- Action item:
A faithful copy of the data is the goal; set it down exactly, without the images.

[Rendered images with source text]
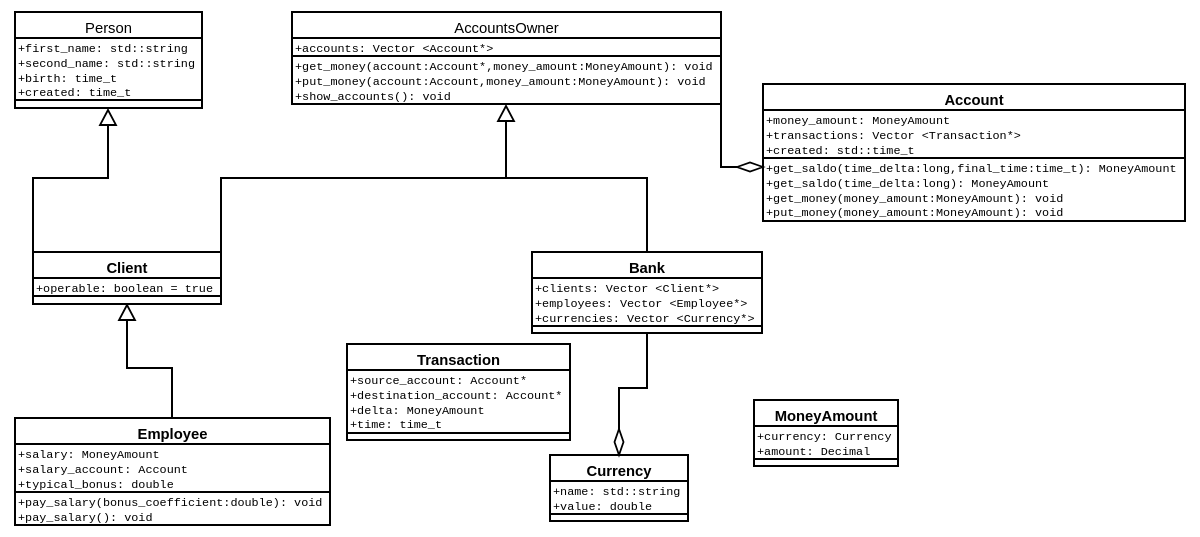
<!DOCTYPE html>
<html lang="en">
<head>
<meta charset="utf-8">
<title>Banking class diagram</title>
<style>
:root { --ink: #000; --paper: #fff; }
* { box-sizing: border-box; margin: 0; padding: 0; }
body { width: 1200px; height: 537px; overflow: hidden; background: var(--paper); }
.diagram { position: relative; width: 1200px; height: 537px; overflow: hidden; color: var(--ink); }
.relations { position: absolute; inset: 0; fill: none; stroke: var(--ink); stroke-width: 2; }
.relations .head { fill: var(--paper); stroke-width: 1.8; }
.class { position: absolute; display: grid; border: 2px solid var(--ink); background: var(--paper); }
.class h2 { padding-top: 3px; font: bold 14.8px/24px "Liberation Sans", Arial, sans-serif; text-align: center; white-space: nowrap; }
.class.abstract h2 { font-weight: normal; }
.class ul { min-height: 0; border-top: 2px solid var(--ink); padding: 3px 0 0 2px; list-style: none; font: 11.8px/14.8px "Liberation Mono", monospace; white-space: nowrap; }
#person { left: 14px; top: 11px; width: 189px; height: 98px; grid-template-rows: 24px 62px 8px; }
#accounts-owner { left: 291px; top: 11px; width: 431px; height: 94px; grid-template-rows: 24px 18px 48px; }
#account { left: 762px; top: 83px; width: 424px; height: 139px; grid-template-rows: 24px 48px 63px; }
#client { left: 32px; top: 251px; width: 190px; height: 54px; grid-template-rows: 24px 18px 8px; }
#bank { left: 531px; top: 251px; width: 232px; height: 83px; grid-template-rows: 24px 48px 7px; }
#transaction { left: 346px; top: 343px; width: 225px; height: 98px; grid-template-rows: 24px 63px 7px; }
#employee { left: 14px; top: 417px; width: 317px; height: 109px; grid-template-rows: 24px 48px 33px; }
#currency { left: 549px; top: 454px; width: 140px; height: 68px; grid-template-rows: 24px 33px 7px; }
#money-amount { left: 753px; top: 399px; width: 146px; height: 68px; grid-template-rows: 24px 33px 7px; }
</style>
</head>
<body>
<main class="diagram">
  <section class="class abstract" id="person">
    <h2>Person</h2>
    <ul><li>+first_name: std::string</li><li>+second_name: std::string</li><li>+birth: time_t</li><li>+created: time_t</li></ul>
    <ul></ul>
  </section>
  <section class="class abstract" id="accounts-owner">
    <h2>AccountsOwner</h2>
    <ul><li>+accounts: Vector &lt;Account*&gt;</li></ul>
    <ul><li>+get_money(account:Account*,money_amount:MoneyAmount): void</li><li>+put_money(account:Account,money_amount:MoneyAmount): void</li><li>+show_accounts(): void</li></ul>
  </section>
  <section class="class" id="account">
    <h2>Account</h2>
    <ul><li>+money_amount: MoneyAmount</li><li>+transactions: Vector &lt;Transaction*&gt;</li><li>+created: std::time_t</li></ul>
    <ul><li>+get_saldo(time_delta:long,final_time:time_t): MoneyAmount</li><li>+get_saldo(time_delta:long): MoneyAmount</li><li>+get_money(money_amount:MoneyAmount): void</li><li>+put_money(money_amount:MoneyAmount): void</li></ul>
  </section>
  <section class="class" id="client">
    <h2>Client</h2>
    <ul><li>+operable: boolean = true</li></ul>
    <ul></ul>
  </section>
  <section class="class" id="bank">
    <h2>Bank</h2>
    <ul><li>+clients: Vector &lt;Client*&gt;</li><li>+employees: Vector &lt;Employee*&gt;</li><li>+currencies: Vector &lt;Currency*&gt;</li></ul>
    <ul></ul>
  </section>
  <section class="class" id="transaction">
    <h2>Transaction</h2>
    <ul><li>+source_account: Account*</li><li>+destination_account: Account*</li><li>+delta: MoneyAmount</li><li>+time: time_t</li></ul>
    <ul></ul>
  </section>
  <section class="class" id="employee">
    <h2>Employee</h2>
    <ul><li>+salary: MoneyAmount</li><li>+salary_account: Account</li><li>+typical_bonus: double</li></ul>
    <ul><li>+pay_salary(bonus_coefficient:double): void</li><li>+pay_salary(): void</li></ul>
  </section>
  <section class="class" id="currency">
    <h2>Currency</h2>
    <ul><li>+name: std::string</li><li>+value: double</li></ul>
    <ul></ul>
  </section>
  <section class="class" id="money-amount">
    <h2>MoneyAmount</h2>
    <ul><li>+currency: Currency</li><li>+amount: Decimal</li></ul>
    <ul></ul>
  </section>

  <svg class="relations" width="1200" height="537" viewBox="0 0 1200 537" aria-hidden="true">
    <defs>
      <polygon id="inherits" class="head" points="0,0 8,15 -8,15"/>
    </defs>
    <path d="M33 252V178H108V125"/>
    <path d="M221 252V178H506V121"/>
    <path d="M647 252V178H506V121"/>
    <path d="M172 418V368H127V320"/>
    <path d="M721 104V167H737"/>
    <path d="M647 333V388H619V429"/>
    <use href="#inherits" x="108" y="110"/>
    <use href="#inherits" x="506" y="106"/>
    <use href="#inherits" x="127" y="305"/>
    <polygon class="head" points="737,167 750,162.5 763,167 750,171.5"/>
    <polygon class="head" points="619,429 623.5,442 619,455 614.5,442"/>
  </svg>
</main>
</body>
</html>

- Written solution:
<!DOCTYPE html>
<html lang="en">
<head>
<meta charset="utf-8">
<title>Banking class diagram</title>
<style>
:root { --ink: #000; --paper: #fff; }
* { box-sizing: border-box; margin: 0; padding: 0; }
body { width: 1200px; height: 537px; overflow: hidden; background: var(--paper); }
.diagram { position: relative; width: 1200px; height: 537px; overflow: hidden; color: var(--ink); }
.relations { position: absolute; inset: 0; fill: none; stroke: var(--ink); stroke-width: 2; }
.relations .head { fill: var(--paper); stroke-width: 1.8; }
.class { position: absolute; display: grid; border: 2px solid var(--ink); background: var(--paper); }
.class h2 { padding-top: 3px; font: bold 14.8px/24px "Liberation Sans", Arial, sans-serif; text-align: center; white-space: nowrap; }
.class.abstract h2 { font-weight: normal; }
.class ul { min-height: 0; border-top: 2px solid var(--ink); padding: 3px 0 0 2px; list-style: none; font: 11.8px/14.8px "Liberation Mono", monospace; white-space: nowrap; }
#person { left: 14px; top: 11px; width: 189px; height: 98px; grid-template-rows: 24px 62px 8px; }
#accounts-owner { left: 291px; top: 11px; width: 431px; height: 94px; grid-template-rows: 24px 18px 48px; }
#account { left: 762px; top: 83px; width: 424px; height: 139px; grid-template-rows: 24px 48px 63px; }
#client { left: 32px; top: 251px; width: 190px; height: 54px; grid-template-rows: 24px 18px 8px; }
#bank { left: 531px; top: 251px; width: 232px; height: 83px; grid-template-rows: 24px 48px 7px; }
#transaction { left: 346px; top: 343px; width: 225px; height: 98px; grid-template-rows: 24px 63px 7px; }
#employee { left: 14px; top: 417px; width: 317px; height: 109px; grid-template-rows: 24px 48px 33px; }
#currency { left: 549px; top: 454px; width: 140px; height: 68px; grid-template-rows: 24px 33px 7px; }
#money-amount { left: 753px; top: 399px; width: 146px; height: 68px; grid-template-rows: 24px 33px 7px; }
</style>
</head>
<body>
<main class="diagram">
  <section class="class abstract" id="person">
    <h2>Person</h2>
    <ul><li>+first_name: std::string</li><li>+second_name: std::string</li><li>+birth: time_t</li><li>+created: time_t</li></ul>
    <ul></ul>
  </section>
  <section class="class abstract" id="accounts-owner">
    <h2>AccountsOwner</h2>
    <ul><li>+accounts: Vector &lt;Account*&gt;</li></ul>
    <ul><li>+get_money(account:Account*,money_amount:MoneyAmount): void</li><li>+put_money(account:Account,money_amount:MoneyAmount): void</li><li>+show_accounts(): void</li></ul>
  </section>
  <section class="class" id="account">
    <h2>Account</h2>
    <ul><li>+money_amount: MoneyAmount</li><li>+transactions: Vector &lt;Transaction*&gt;</li><li>+created: std::time_t</li></ul>
    <ul><li>+get_saldo(time_delta:long,final_time:time_t): MoneyAmount</li><li>+get_saldo(time_delta:long): MoneyAmount</li><li>+get_money(money_amount:MoneyAmount): void</li><li>+put_money(money_amount:MoneyAmount): void</li></ul>
  </section>
  <section class="class" id="client">
    <h2>Client</h2>
    <ul><li>+operable: boolean = true</li></ul>
    <ul></ul>
  </section>
  <section class="class" id="bank">
    <h2>Bank</h2>
    <ul><li>+clients: Vector &lt;Client*&gt;</li><li>+employees: Vector &lt;Employee*&gt;</li><li>+currencies: Vector &lt;Currency*&gt;</li></ul>
    <ul></ul>
  </section>
  <section class="class" id="transaction">
    <h2>Transaction</h2>
    <ul><li>+source_account: Account*</li><li>+destination_account: Account*</li><li>+delta: MoneyAmount</li><li>+time: time_t</li></ul>
    <ul></ul>
  </section>
  <section class="class" id="employee">
    <h2>Employee</h2>
    <ul><li>+salary: MoneyAmount</li><li>+salary_account: Account</li><li>+typical_bonus: double</li></ul>
    <ul><li>+pay_salary(bonus_coefficient:double): void</li><li>+pay_salary(): void</li></ul>
  </section>
  <section class="class" id="currency">
    <h2>Currency</h2>
    <ul><li>+name: std::string</li><li>+value: double</li></ul>
    <ul></ul>
  </section>
  <section class="class" id="money-amount">
    <h2>MoneyAmount</h2>
    <ul><li>+currency: Currency</li><li>+amount: Decimal</li></ul>
    <ul></ul>
  </section>

  <svg class="relations" width="1200" height="537" viewBox="0 0 1200 537" aria-hidden="true">
    <defs>
      <polygon id="inherits" class="head" points="0,0 8,15 -8,15"/>
    </defs>
    <path d="M33 252V178H108V125"/>
    <path d="M221 252V178H506V121"/>
    <path d="M647 252V178H506V121"/>
    <path d="M172 418V368H127V320"/>
    <path d="M721 104V167H737"/>
    <path d="M647 333V388H619V429"/>
    <use href="#inherits" x="108" y="110"/>
    <use href="#inherits" x="506" y="106"/>
    <use href="#inherits" x="127" y="305"/>
    <polygon class="head" points="737,167 750,162.5 763,167 750,171.5"/>
    <polygon class="head" points="619,429 623.5,442 619,455 614.5,442"/>
  </svg>
</main>
</body>
</html>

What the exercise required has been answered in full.